EXERCISE DIRECTIONS: Copy out the lines below that hold the word "class".

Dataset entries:
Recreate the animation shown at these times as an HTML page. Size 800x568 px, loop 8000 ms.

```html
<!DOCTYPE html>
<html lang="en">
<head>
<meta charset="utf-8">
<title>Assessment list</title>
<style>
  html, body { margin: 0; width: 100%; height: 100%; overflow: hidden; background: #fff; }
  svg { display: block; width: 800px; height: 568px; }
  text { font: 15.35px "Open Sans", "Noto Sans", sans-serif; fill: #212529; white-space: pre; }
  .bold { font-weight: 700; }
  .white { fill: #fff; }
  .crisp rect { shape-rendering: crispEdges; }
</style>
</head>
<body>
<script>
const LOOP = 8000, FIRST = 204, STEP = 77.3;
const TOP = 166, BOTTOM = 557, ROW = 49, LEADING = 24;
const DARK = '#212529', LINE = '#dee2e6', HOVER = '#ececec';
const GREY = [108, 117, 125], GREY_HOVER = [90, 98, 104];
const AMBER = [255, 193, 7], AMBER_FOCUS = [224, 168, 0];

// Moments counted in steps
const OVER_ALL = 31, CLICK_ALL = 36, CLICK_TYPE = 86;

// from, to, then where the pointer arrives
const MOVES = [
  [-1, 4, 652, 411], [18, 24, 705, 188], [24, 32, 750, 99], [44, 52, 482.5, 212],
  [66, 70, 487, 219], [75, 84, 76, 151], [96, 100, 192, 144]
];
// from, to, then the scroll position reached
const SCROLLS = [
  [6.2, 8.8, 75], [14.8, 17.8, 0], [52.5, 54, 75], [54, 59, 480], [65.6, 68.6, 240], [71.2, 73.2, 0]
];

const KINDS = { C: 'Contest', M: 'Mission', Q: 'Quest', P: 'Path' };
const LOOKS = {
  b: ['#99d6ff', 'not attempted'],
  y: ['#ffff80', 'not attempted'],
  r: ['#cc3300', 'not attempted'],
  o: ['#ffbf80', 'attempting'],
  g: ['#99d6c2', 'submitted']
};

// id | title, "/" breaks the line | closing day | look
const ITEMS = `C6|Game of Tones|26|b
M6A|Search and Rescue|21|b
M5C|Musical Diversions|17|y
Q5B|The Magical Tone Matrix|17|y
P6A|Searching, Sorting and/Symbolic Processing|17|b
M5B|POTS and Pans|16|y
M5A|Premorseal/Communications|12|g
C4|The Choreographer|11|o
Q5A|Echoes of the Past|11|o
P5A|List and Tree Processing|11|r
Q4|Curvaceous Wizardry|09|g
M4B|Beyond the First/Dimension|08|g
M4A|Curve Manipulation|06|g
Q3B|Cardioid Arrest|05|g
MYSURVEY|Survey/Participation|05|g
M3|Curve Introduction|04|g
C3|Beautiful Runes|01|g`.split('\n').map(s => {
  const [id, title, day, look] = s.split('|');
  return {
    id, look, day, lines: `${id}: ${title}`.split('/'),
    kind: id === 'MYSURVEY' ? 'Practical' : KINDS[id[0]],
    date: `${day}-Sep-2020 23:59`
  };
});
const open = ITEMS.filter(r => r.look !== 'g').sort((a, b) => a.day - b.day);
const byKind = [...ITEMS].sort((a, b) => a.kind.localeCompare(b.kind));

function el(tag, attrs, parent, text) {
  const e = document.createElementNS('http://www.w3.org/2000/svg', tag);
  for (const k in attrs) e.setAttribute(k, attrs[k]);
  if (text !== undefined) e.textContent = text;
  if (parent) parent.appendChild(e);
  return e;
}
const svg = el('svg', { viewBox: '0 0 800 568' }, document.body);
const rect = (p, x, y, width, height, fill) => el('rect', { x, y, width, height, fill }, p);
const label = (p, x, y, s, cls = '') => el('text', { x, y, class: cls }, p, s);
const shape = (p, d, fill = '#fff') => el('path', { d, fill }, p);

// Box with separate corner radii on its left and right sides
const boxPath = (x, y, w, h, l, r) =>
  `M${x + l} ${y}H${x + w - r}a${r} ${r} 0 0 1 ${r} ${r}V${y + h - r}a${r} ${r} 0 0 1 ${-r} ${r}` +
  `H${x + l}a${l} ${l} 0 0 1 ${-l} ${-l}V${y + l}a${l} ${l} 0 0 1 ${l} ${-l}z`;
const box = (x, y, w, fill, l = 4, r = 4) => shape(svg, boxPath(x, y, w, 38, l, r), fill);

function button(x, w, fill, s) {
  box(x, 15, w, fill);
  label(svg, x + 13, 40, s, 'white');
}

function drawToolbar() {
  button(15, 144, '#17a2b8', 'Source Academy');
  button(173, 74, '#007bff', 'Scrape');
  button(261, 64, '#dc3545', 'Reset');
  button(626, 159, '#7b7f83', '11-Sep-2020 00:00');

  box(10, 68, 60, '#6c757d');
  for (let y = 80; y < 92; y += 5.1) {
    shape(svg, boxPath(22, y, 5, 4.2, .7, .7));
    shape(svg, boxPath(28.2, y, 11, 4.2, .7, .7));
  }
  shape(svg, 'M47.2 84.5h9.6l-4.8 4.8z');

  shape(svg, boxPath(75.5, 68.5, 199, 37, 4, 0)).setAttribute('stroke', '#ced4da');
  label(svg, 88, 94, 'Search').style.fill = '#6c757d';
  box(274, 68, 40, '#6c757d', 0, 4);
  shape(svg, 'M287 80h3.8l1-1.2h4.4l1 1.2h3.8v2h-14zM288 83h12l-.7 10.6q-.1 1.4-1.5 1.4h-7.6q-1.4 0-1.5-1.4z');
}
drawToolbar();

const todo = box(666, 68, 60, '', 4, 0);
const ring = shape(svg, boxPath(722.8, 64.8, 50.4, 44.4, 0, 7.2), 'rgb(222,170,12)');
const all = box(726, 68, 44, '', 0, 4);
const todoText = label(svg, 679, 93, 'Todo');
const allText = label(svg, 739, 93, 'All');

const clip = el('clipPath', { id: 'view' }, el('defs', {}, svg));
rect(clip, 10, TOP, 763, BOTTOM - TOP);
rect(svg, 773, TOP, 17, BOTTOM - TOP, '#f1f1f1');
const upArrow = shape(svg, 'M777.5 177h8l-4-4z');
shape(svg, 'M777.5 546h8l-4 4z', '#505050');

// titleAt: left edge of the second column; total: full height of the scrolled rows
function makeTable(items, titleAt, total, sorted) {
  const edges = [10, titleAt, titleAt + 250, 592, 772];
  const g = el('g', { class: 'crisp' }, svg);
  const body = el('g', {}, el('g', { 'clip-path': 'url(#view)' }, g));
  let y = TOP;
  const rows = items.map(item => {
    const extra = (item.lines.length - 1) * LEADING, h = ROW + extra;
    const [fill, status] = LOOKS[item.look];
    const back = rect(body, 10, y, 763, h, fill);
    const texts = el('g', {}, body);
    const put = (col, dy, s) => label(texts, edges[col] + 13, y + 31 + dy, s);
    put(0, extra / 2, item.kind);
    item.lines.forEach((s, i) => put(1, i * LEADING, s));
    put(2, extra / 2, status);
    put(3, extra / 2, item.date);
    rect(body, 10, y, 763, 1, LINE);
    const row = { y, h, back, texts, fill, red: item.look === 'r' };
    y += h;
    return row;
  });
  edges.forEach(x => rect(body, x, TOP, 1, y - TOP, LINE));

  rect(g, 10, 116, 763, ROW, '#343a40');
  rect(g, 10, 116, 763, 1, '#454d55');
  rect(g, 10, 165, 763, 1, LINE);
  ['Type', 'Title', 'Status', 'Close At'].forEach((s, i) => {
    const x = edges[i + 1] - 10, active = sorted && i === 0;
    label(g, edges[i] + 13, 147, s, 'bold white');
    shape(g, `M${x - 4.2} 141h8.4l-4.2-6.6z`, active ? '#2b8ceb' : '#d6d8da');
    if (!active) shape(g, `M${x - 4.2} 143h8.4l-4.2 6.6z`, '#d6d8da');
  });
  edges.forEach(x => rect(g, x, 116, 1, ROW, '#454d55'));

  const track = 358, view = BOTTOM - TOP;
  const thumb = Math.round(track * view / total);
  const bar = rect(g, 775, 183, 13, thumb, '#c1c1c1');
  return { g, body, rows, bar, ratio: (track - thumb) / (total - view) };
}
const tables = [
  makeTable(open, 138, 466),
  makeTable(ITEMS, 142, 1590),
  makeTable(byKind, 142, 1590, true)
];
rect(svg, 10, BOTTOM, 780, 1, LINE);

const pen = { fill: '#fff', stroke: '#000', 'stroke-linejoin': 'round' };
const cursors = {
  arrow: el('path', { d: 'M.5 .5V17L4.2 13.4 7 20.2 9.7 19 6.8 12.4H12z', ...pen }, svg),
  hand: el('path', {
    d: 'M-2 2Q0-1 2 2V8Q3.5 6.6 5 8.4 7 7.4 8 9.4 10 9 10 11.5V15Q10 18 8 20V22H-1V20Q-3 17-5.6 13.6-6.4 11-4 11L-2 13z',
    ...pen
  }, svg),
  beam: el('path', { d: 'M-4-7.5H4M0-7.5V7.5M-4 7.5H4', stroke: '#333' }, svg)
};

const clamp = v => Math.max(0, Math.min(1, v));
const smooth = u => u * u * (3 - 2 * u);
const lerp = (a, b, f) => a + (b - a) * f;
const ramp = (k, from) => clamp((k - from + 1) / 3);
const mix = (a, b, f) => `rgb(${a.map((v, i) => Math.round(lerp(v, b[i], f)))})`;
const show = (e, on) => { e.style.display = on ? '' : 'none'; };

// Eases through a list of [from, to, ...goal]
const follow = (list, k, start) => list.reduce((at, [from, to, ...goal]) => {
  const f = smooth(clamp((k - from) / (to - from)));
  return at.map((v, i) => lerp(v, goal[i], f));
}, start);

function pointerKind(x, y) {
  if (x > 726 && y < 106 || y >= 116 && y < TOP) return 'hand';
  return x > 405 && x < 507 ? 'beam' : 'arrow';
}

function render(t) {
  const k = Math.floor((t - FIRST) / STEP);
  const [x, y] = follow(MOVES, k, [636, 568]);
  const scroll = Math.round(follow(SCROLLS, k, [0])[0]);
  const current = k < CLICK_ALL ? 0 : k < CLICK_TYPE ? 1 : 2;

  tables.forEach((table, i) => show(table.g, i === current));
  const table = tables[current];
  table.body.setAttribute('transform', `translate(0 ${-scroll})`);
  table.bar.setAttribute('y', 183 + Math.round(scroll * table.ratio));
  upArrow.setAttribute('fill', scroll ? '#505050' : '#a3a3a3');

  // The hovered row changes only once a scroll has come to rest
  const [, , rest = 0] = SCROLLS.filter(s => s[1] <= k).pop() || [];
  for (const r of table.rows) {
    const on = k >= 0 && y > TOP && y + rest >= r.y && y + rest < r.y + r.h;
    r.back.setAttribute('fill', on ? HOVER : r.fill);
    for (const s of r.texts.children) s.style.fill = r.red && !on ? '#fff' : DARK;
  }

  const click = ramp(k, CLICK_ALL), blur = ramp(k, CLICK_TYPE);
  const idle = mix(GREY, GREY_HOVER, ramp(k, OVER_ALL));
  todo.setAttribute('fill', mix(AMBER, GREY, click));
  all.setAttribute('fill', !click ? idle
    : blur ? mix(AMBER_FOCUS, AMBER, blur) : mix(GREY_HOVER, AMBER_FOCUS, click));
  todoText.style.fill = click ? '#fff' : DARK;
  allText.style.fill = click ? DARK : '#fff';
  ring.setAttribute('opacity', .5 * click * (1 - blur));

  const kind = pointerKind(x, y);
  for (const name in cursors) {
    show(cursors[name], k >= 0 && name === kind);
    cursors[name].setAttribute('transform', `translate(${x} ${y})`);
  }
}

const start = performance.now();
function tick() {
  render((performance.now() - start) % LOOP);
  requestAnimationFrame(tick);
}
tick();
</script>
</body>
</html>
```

TASK OUTPUT:
const label = (p, x, y, s, cls = '') => el('text', { x, y, class: cls }, p, s);
  const g = el('g', { class: 'crisp' }, svg);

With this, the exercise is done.